• **The task**: Report how many lines below contain the word "matplotlib". Give only the number.

○ ○ ○ ○

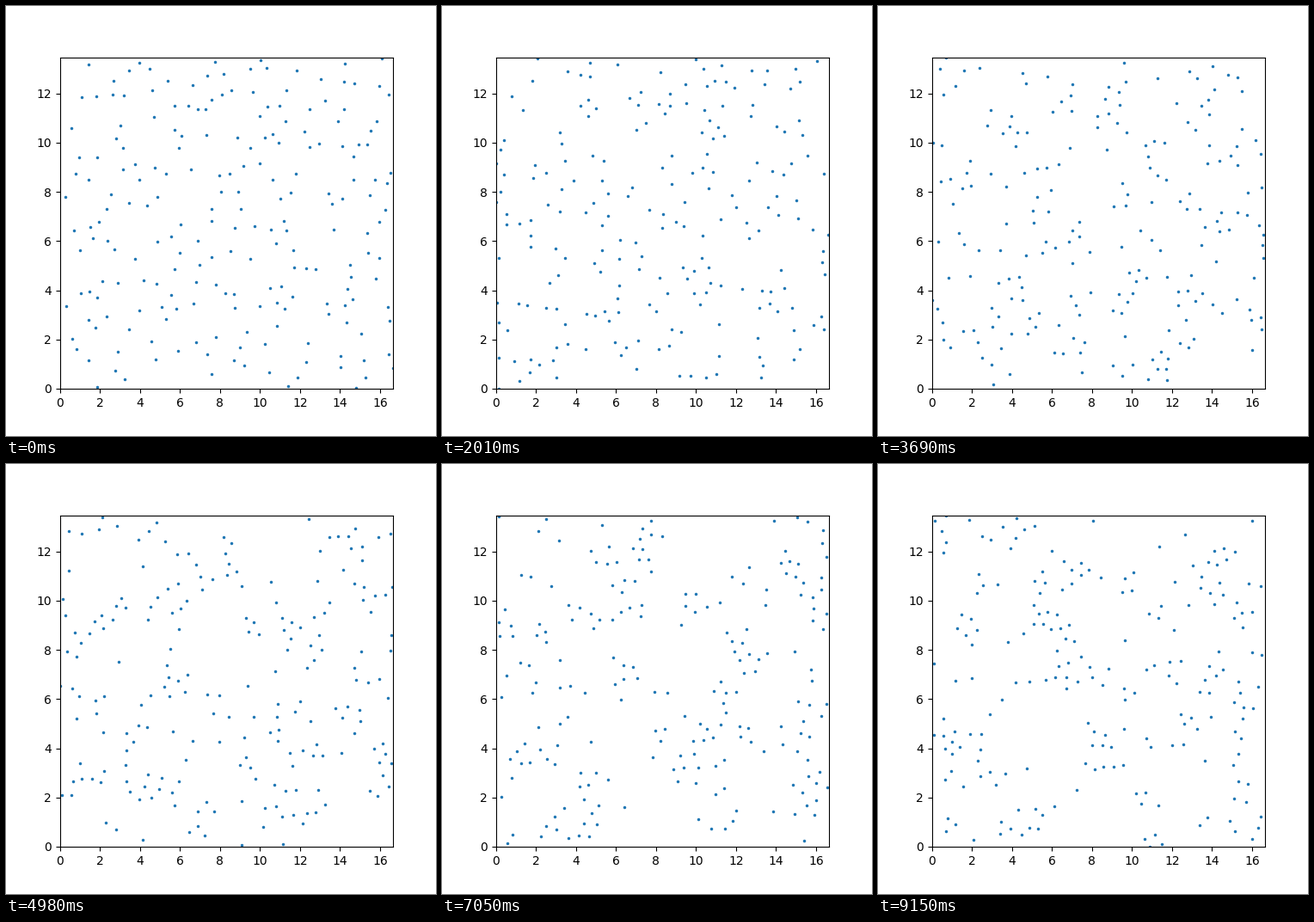
Write a matplotlib script that moves like this. It is 500x500 px and loops after 9.18 s.

```python
import numpy as np
import matplotlib.pyplot as plt
from matplotlib.animation import FuncAnimation

FRAMES, INTERVAL, WARMUP = 306, 30, 24
COLS, ROWS, GAP = 15, 14, 1.11
BOX = np.array([COLS * GAP, ROWS * GAP * np.sqrt(3) / 2])
N = COLS * ROWS
SIGMA, CUTOFF, TEMP = 0.42, 1.1, 0.65
SUBSTEPS = 6
DT = 0.025 / SUBSTEPS
I, J = np.triu_indices(N, 1)
rng = np.random.default_rng(7)


def start():
    """Triangular lattice, each site shifted at random, thermal velocities."""
    row, col = np.divmod(np.arange(N), COLS)
    sites = np.column_stack([(col + 0.25 + 0.5 * (row % 2)) * GAP,
                             (row + 0.5) * BOX[1] / ROWS])
    radius = 0.4 * np.sqrt(rng.random(N))
    angle = 2 * np.pi * rng.random(N)
    shift = radius[:, None] * np.column_stack([np.cos(angle), np.sin(angle)])
    return (sites + shift) % BOX, rescale(rng.normal(size=(N, 2)))


def rescale(vel):
    vel = vel - vel.mean(axis=0)
    return vel * np.sqrt(2 * TEMP / (vel ** 2).sum(axis=1).mean())


def separation(pos, i, j):
    d = pos[i] - pos[j]
    return d - BOX * np.round(d / BOX)


def near_pairs(pos):
    d = separation(pos, I, J)
    close = (d ** 2).sum(axis=1) < (CUTOFF + 0.3) ** 2
    return I[close], J[close]


def forces(pos, i, j):
    """Lennard-Jones pair forces with a capped core."""
    d = separation(pos, i, j)
    r2 = (d ** 2).sum(axis=1)
    s6 = (SIGMA ** 2 / np.maximum(r2, (0.8 * SIGMA) ** 2)) ** 3
    mag = 24 * (2 * s6 ** 2 - s6) / np.maximum(r2, 0.01)
    f = d * np.where(r2 < CUTOFF ** 2, mag, 0)[:, None]
    return np.column_stack([np.bincount(i, f[:, k], N) - np.bincount(j, f[:, k], N)
                            for k in range(2)])


def advance(pos, vel):
    """Velocity Verlet over one frame, then back to the set temperature."""
    pairs = near_pairs(pos)
    acc = forces(pos, *pairs)
    for _ in range(SUBSTEPS):
        vel = vel + 0.5 * DT * acc
        pos = (pos + DT * vel) % BOX
        acc = forces(pos, *pairs)
        vel = vel + 0.5 * DT * acc
    return pos, rescale(vel)


def simulate():
    pos, vel = start()
    for _ in range(WARMUP):
        pos, vel = advance(pos, vel)
    path = np.empty((FRAMES, N, 2))
    for n in range(FRAMES):
        path[n] = pos
        pos, vel = advance(pos, vel)
    return path


path = simulate()

fig, ax = plt.subplots(figsize=(5, 5), dpi=100)
ax.set_xlim(0, BOX[0])
ax.set_ylim(0, BOX[1])
dots, = ax.plot(*path[0].T, ".", color="C0", markersize=3)


def update(n):
    dots.set_data(*path[n].T)
    return dots,


anim = FuncAnimation(fig, update, frames=FRAMES, interval=INTERVAL,
                     repeat=True, repeat_delay=0)
plt.show()
```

○ ○ ○ ○

• **Response for this exercise**: 3